# What is expected:
In your copy, leave out the pictures and repeat the entries below exactly.

# Dataset content:
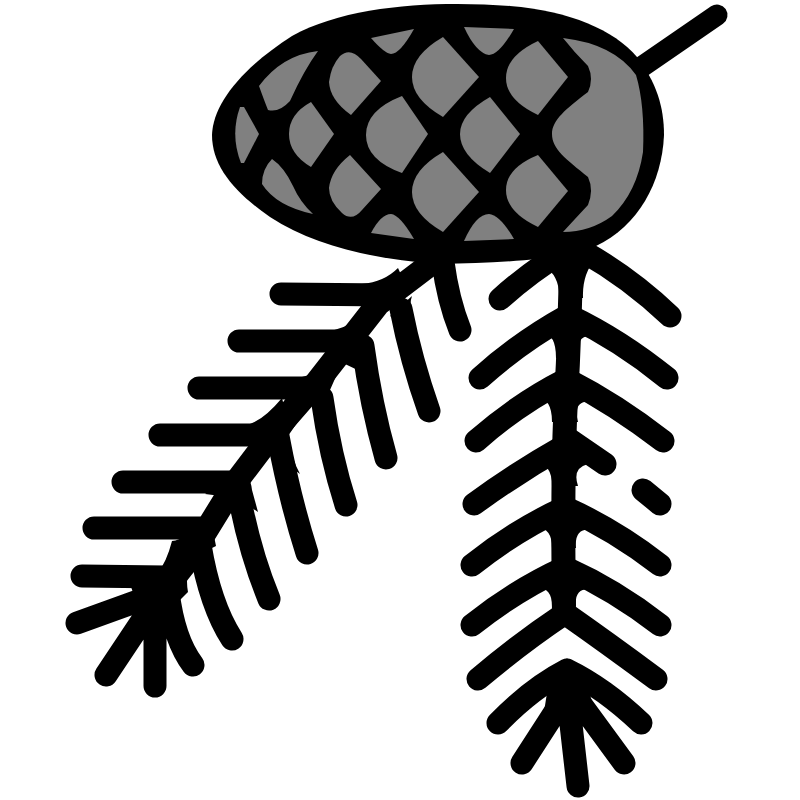
<!DOCTYPE html>
<html lang="en">
<head>
<meta charset="utf-8">
<title>Pine cone with two sprigs</title>
<style>
:root { --ink: #000; --scale: #808080; --paper: #fff; }
html, body { margin: 0; background: var(--paper); overflow: hidden; }
svg { display: block; width: 800px; height: 800px; }
.needles, .twig, .stalk { fill: none; stroke: var(--ink); stroke-linecap: round; stroke-linejoin: round; }
.needles { stroke-width: 23; }
.twig { stroke-width: 24; }
.stalk { stroke-width: 21; }
.shell, .joints { fill: var(--ink); }
.scales { fill: var(--scale); }
</style>
</head>
<body>
<svg viewBox="0 0 800 800" role="img" aria-label="Pine cone with two sprigs of needles">
  <g id="left-sprig">
    <path class="twig" d="M428 266L378 304L314 386L274 432L236 482L188 560L158 598"/>
    <path class="needles" d="M281 294L392 295M239 341L352 341M199 388L314 388M160 435L274 435M123 482L238 482M94 528L200 528M82 576L166 577M77 623L160 593M106 675L152 606M155 686L155 606M168 592Q174 640 193 665M200 545Q210 605 232 639M237 484Q248 548 269 599M278 436Q290 500 307 553M322 398Q330 455 346 505M363 346Q371 405 386 458M401 309Q411 360 429 411M443 262Q448 300 460 330"/>
    <path class="joints" d="M362 284Q384 282 398 268L408 290L376 314ZM326 331Q345 330 358 317L370 330L345 353ZM302 377Q318 374 330 358L352 340L330 390Q326 400 330 412L310 404L288 436Q292 460 300 474L268 450L250 446ZM246 425Q262 422 282 398L290 430ZM205 494Q220 484 238 471Q250 472 252 490L258 512L237 498ZM172 541Q186 540 198 520L218 520Q212 530 216 546L196 556Q184 570 188 592L168 612L140 612L130 584Q160 588 172 541ZM390 316L412 296Q408 306 414 328ZM345 364L364 340Q358 352 366 374Z"/>
  </g>
  <g id="right-sprig">
    <path class="twig" d="M571 258Q570 330 566 400T564 612"/>
    <path class="needles" d="M500 299Q530 272 566 250M480 378Q520 342 567 316M476 441Q518 404 565 380M474 504Q518 472 564 446M472 565Q516 530 564 508M472 625Q516 590 564 568M478 679Q522 642 564 614M498 723Q532 688 567 670M584 252Q630 278 670 316M570 316Q620 340 667 378M568 380Q615 404 663 441M570 440L605 464M643 490L660 504M566 508Q615 530 660 565M566 568Q615 590 660 625M566 614Q606 642 656 679M567 670Q604 688 641 723M522 763L564 698M578 786L568 698M624 763L572 692"/>
    <path class="joints" d="M544 266Q560 276 559 298L583 298Q582 274 596 258L560 246ZM538 334Q556 330 556 358L580 358Q574 334 594 336L570 312ZM534 398Q552 396 552 422L578 422Q572 398 594 402L566 376ZM534 464Q552 462 552 486L578 486Q572 468 588 464L566 440ZM534 528Q552 526 552 548L576 548Q574 526 594 530L564 502ZM534 588Q552 586 552 606L576 606Q574 586 594 590L564 562ZM549 680L567 659L586 680L592 702L568 730L544 712Z"/>
  </g>
  <g id="cone">
    <path class="stalk" d="M640 68L717 15"/>
    <path class="shell" d="M212 135C213 104 242 68 292 36C350 4 440 1 510 6C570 11 614 30 637 57C656 82 664 106 664 135C662 183 638 226 596 246C560 260 500 263 440 264C378 260 316 247 270 217C234 192 212 166 212 135Z"/>
    <g class="scales">
      <path d="M240 107H244L259 134L244 163H241Q230 135 240 107Z"/>
      <path d="M259 86Q282 55 318 51Q304 70 290 101Q279 113 268 110Q264 100 259 86Z"/>
      <path d="M272 159Q284 167 293 186Q300 202 313 214Q276 206 262 184Q262 169 272 159Z"/>
      <path d="M311 102L334 134L311 167Q289 154 289 134Q289 114 311 102Z"/>
      <path d="M340 56Q350 47 361 59L381 81L351 115Q330 100 329 82Q331 66 340 56Z"/>
      <path d="M350 155L381 189L362 210Q352 222 342 213Q329 201 329 188Q331 170 350 155Z"/>
      <path d="M402 96L428 134L402 173Q366 160 366 135Q366 110 402 96Z"/>
      <path d="M371 38L414 29Q400 54 391 54Q384 53 371 38Z"/>
      <path d="M371 233Q381 214 391 214Q400 215 414 239Z"/>
      <path id="scale-diamond" d="M443 37L479 77L443 117Q412 99 412 77Q412 55 443 37Z"/>
      <use href="#scale-diamond" y="115"/>
      <path d="M490 97L520 134L490 173Q460 155 460 134Q460 114 490 97Z"/>
      <path d="M464 27L514 29Q499 55 489 55Q476 53 464 27Z"/>
      <path d="M464 241Q476 214 489 214Q500 215 514 239Z"/>
      <path d="M538 41L568 77L538 115Q506 100 506 78Q506 56 538 41Z"/>
      <path d="M538 155L568 191L538 227Q506 212 506 190Q506 168 538 155Z"/>
      <path d="M563 38Q614 44 636 75Q645 105 643 152Q637 192 612 216Q590 232 563 232Q574 220 588 205Q594 190 588 177C566 159 552 149 552 134C552 120 566 109 588 92Q594 79 588 66Q574 52 563 38Z"/>
    </g>
  </g>
</svg>
</body>
</html>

# Task output:
<!DOCTYPE html>
<html lang="en">
<head>
<meta charset="utf-8">
<title>Pine cone with two sprigs</title>
<style>
:root { --ink: #000; --scale: #808080; --paper: #fff; }
html, body { margin: 0; background: var(--paper); overflow: hidden; }
svg { display: block; width: 800px; height: 800px; }
.needles, .twig, .stalk { fill: none; stroke: var(--ink); stroke-linecap: round; stroke-linejoin: round; }
.needles { stroke-width: 23; }
.twig { stroke-width: 24; }
.stalk { stroke-width: 21; }
.shell, .joints { fill: var(--ink); }
.scales { fill: var(--scale); }
</style>
</head>
<body>
<svg viewBox="0 0 800 800" role="img" aria-label="Pine cone with two sprigs of needles">
  <g id="left-sprig">
    <path class="twig" d="M428 266L378 304L314 386L274 432L236 482L188 560L158 598"/>
    <path class="needles" d="M281 294L392 295M239 341L352 341M199 388L314 388M160 435L274 435M123 482L238 482M94 528L200 528M82 576L166 577M77 623L160 593M106 675L152 606M155 686L155 606M168 592Q174 640 193 665M200 545Q210 605 232 639M237 484Q248 548 269 599M278 436Q290 500 307 553M322 398Q330 455 346 505M363 346Q371 405 386 458M401 309Q411 360 429 411M443 262Q448 300 460 330"/>
    <path class="joints" d="M362 284Q384 282 398 268L408 290L376 314ZM326 331Q345 330 358 317L370 330L345 353ZM302 377Q318 374 330 358L352 340L330 390Q326 400 330 412L310 404L288 436Q292 460 300 474L268 450L250 446ZM246 425Q262 422 282 398L290 430ZM205 494Q220 484 238 471Q250 472 252 490L258 512L237 498ZM172 541Q186 540 198 520L218 520Q212 530 216 546L196 556Q184 570 188 592L168 612L140 612L130 584Q160 588 172 541ZM390 316L412 296Q408 306 414 328ZM345 364L364 340Q358 352 366 374Z"/>
  </g>
  <g id="right-sprig">
    <path class="twig" d="M571 258Q570 330 566 400T564 612"/>
    <path class="needles" d="M500 299Q530 272 566 250M480 378Q520 342 567 316M476 441Q518 404 565 380M474 504Q518 472 564 446M472 565Q516 530 564 508M472 625Q516 590 564 568M478 679Q522 642 564 614M498 723Q532 688 567 670M584 252Q630 278 670 316M570 316Q620 340 667 378M568 380Q615 404 663 441M570 440L605 464M643 490L660 504M566 508Q615 530 660 565M566 568Q615 590 660 625M566 614Q606 642 656 679M567 670Q604 688 641 723M522 763L564 698M578 786L568 698M624 763L572 692"/>
    <path class="joints" d="M544 266Q560 276 559 298L583 298Q582 274 596 258L560 246ZM538 334Q556 330 556 358L580 358Q574 334 594 336L570 312ZM534 398Q552 396 552 422L578 422Q572 398 594 402L566 376ZM534 464Q552 462 552 486L578 486Q572 468 588 464L566 440ZM534 528Q552 526 552 548L576 548Q574 526 594 530L564 502ZM534 588Q552 586 552 606L576 606Q574 586 594 590L564 562ZM549 680L567 659L586 680L592 702L568 730L544 712Z"/>
  </g>
  <g id="cone">
    <path class="stalk" d="M640 68L717 15"/>
    <path class="shell" d="M212 135C213 104 242 68 292 36C350 4 440 1 510 6C570 11 614 30 637 57C656 82 664 106 664 135C662 183 638 226 596 246C560 260 500 263 440 264C378 260 316 247 270 217C234 192 212 166 212 135Z"/>
    <g class="scales">
      <path d="M240 107H244L259 134L244 163H241Q230 135 240 107Z"/>
      <path d="M259 86Q282 55 318 51Q304 70 290 101Q279 113 268 110Q264 100 259 86Z"/>
      <path d="M272 159Q284 167 293 186Q300 202 313 214Q276 206 262 184Q262 169 272 159Z"/>
      <path d="M311 102L334 134L311 167Q289 154 289 134Q289 114 311 102Z"/>
      <path d="M340 56Q350 47 361 59L381 81L351 115Q330 100 329 82Q331 66 340 56Z"/>
      <path d="M350 155L381 189L362 210Q352 222 342 213Q329 201 329 188Q331 170 350 155Z"/>
      <path d="M402 96L428 134L402 173Q366 160 366 135Q366 110 402 96Z"/>
      <path d="M371 38L414 29Q400 54 391 54Q384 53 371 38Z"/>
      <path d="M371 233Q381 214 391 214Q400 215 414 239Z"/>
      <path id="scale-diamond" d="M443 37L479 77L443 117Q412 99 412 77Q412 55 443 37Z"/>
      <use href="#scale-diamond" y="115"/>
      <path d="M490 97L520 134L490 173Q460 155 460 134Q460 114 490 97Z"/>
      <path d="M464 27L514 29Q499 55 489 55Q476 53 464 27Z"/>
      <path d="M464 241Q476 214 489 214Q500 215 514 239Z"/>
      <path d="M538 41L568 77L538 115Q506 100 506 78Q506 56 538 41Z"/>
      <path d="M538 155L568 191L538 227Q506 212 506 190Q506 168 538 155Z"/>
      <path d="M563 38Q614 44 636 75Q645 105 643 152Q637 192 612 216Q590 232 563 232Q574 220 588 205Q594 190 588 177C566 159 552 149 552 134C552 120 566 109 588 92Q594 79 588 66Q574 52 563 38Z"/>
    </g>
  </g>
</svg>
</body>
</html>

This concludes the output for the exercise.